(Input material):
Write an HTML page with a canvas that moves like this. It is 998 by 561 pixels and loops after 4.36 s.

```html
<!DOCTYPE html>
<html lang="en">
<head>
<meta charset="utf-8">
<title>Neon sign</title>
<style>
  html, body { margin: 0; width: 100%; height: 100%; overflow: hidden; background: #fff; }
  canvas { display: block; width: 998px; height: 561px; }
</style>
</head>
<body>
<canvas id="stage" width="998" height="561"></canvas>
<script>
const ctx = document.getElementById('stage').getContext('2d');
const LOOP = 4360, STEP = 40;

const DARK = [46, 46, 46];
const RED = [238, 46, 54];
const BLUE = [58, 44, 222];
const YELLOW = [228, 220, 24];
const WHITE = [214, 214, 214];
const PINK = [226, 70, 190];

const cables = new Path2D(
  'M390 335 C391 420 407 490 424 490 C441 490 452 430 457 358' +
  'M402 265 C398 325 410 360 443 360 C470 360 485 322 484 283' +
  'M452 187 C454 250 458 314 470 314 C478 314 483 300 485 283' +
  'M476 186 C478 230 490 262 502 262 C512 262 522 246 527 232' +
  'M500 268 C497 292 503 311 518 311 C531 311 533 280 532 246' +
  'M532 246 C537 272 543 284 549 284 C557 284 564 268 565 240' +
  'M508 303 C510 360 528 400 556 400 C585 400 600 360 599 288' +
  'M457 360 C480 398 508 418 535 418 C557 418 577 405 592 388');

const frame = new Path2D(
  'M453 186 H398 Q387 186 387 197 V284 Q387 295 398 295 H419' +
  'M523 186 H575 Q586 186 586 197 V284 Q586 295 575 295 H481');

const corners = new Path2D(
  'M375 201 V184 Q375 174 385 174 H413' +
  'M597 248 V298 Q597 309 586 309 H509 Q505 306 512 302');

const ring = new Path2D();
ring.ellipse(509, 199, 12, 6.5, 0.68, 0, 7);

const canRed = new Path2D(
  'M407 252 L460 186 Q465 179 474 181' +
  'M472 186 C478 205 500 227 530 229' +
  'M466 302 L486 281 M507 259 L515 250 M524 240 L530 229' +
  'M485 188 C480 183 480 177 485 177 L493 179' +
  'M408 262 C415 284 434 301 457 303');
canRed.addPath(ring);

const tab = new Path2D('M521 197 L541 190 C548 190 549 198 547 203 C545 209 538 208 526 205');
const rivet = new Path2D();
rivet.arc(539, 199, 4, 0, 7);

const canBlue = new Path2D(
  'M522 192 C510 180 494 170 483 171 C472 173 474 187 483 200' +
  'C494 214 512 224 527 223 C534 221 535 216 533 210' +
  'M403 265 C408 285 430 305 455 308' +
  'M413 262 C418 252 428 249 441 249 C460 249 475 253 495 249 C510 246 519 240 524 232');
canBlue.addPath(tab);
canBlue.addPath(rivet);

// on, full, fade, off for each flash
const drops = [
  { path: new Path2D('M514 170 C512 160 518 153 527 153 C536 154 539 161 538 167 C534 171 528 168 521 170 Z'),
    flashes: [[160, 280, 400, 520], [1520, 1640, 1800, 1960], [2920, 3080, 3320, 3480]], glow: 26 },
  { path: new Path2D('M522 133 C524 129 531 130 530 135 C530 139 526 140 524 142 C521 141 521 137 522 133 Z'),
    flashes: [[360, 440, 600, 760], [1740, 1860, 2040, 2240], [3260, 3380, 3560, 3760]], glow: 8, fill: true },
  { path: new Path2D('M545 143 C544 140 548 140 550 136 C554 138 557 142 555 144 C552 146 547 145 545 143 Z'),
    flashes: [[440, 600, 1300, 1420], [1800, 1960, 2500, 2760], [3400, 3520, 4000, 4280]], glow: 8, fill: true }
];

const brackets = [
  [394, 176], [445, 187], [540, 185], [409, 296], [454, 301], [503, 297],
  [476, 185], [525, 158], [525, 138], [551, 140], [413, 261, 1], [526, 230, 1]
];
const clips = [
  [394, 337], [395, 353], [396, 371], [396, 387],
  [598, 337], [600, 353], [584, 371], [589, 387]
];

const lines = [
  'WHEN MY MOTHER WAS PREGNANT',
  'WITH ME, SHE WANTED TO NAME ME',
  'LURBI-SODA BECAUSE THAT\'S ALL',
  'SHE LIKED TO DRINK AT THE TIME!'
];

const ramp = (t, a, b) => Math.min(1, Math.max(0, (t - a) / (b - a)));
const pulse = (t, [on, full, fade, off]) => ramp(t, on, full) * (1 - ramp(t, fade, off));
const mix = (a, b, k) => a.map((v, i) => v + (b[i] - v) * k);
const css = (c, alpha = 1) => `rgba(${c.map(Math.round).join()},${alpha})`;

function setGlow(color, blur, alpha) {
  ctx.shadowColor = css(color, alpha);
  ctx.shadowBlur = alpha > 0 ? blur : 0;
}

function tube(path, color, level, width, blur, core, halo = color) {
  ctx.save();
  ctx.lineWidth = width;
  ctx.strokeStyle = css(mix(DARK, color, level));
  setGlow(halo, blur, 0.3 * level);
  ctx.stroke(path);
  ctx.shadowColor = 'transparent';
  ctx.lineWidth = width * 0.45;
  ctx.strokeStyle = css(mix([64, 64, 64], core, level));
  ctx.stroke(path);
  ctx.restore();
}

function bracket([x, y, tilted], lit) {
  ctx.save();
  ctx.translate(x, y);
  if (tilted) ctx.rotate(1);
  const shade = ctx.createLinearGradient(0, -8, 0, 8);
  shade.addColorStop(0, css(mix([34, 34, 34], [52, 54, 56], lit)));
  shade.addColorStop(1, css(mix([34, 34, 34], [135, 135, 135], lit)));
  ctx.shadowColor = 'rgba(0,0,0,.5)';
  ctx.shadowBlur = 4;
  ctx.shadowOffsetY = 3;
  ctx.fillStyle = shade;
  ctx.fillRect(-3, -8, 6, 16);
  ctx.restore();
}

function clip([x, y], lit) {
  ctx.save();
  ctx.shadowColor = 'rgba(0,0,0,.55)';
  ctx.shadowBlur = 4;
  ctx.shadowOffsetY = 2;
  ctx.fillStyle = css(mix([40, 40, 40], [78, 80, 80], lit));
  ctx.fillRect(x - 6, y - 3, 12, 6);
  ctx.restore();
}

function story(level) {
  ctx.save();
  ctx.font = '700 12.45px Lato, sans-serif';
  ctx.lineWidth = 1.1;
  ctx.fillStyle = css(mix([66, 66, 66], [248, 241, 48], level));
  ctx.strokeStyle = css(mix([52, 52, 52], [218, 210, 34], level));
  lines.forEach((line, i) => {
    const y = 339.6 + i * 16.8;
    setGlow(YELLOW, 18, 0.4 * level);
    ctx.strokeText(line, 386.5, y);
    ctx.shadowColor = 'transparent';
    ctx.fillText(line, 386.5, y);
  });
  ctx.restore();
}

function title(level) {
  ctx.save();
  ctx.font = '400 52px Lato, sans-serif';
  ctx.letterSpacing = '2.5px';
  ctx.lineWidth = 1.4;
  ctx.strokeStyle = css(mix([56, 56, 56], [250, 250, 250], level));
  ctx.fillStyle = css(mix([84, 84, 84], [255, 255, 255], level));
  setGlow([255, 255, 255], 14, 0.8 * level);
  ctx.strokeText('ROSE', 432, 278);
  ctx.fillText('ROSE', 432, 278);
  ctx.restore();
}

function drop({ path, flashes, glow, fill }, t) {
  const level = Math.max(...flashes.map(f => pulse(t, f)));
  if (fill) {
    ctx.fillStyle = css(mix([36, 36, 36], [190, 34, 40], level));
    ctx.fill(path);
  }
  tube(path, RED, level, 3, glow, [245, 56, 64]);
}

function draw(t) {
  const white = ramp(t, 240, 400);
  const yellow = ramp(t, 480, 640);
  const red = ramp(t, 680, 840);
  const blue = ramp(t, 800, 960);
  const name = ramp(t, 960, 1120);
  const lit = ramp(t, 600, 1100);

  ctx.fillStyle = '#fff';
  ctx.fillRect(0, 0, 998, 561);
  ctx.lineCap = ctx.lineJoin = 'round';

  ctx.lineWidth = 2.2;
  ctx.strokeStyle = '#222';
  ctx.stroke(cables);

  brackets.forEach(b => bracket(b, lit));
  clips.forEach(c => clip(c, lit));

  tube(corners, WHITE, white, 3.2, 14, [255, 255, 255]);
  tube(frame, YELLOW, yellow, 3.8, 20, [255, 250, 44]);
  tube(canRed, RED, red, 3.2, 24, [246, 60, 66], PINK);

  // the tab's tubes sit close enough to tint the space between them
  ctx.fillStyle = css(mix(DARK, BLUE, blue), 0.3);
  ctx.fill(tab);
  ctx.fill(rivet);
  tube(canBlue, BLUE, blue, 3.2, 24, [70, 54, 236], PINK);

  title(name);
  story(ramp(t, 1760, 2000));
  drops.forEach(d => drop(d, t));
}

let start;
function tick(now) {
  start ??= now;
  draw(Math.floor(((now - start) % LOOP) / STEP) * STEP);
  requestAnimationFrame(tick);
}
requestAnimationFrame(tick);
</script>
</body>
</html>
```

(Your goal):
Only the count, no other text: how many lines in the listing above hold "story"?

(Answer space):
2